◆ EXERCISE OBJECTIVE ◆
Begin at the top of the following data. Copy each line exactly until you have copied the line containing "border-box; margin: 0;".

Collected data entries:
◇ ◇ ◇ ◇

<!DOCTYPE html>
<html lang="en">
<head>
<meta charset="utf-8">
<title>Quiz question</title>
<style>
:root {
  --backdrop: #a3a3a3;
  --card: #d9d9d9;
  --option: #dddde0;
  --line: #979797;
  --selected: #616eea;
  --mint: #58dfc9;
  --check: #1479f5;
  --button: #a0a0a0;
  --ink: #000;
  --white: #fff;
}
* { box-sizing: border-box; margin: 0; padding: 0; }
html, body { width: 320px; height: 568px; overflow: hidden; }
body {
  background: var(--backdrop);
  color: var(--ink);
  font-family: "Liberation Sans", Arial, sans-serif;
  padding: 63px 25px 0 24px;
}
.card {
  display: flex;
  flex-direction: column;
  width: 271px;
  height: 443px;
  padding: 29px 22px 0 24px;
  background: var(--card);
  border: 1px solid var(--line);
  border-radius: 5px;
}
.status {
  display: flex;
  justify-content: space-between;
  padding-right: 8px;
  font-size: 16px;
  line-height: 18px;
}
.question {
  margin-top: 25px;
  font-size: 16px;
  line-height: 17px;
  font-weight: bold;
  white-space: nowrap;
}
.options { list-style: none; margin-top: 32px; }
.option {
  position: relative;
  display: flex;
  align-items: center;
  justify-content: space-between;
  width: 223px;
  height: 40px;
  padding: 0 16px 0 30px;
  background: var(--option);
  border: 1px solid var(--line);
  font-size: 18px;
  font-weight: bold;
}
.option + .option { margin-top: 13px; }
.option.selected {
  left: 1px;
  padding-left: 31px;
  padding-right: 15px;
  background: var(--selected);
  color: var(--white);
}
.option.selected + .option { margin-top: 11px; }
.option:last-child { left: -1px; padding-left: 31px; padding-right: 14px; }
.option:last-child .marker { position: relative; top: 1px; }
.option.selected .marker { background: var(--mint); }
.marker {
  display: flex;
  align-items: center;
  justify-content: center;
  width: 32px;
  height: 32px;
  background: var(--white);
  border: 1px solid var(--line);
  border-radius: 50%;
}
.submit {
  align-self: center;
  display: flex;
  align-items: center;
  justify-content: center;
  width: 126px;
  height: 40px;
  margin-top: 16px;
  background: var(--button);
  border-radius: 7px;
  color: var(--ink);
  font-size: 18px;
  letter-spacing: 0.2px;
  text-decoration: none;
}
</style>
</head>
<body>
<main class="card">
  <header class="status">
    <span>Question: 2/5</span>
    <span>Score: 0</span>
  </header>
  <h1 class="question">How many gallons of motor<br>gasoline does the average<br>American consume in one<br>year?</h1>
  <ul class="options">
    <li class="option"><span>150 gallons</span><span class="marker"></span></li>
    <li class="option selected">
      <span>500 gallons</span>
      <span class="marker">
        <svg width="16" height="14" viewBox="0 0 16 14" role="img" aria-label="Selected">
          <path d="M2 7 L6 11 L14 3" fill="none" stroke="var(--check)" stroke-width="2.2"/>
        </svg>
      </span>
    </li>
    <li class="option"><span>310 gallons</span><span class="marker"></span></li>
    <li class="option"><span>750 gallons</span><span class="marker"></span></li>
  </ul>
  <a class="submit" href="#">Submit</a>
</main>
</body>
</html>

◇ ◇ ◇ ◇

◆ REPLY TO THE EXERCISE ◆
<!DOCTYPE html>
<html lang="en">
<head>
<meta charset="utf-8">
<title>Quiz question</title>
<style>
:root {
  --backdrop: #a3a3a3;
  --card: #d9d9d9;
  --option: #dddde0;
  --line: #979797;
  --selected: #616eea;
  --mint: #58dfc9;
  --check: #1479f5;
  --button: #a0a0a0;
  --ink: #000;
  --white: #fff;
}
* { box-sizing: border-box; margin: 0; padding: 0; }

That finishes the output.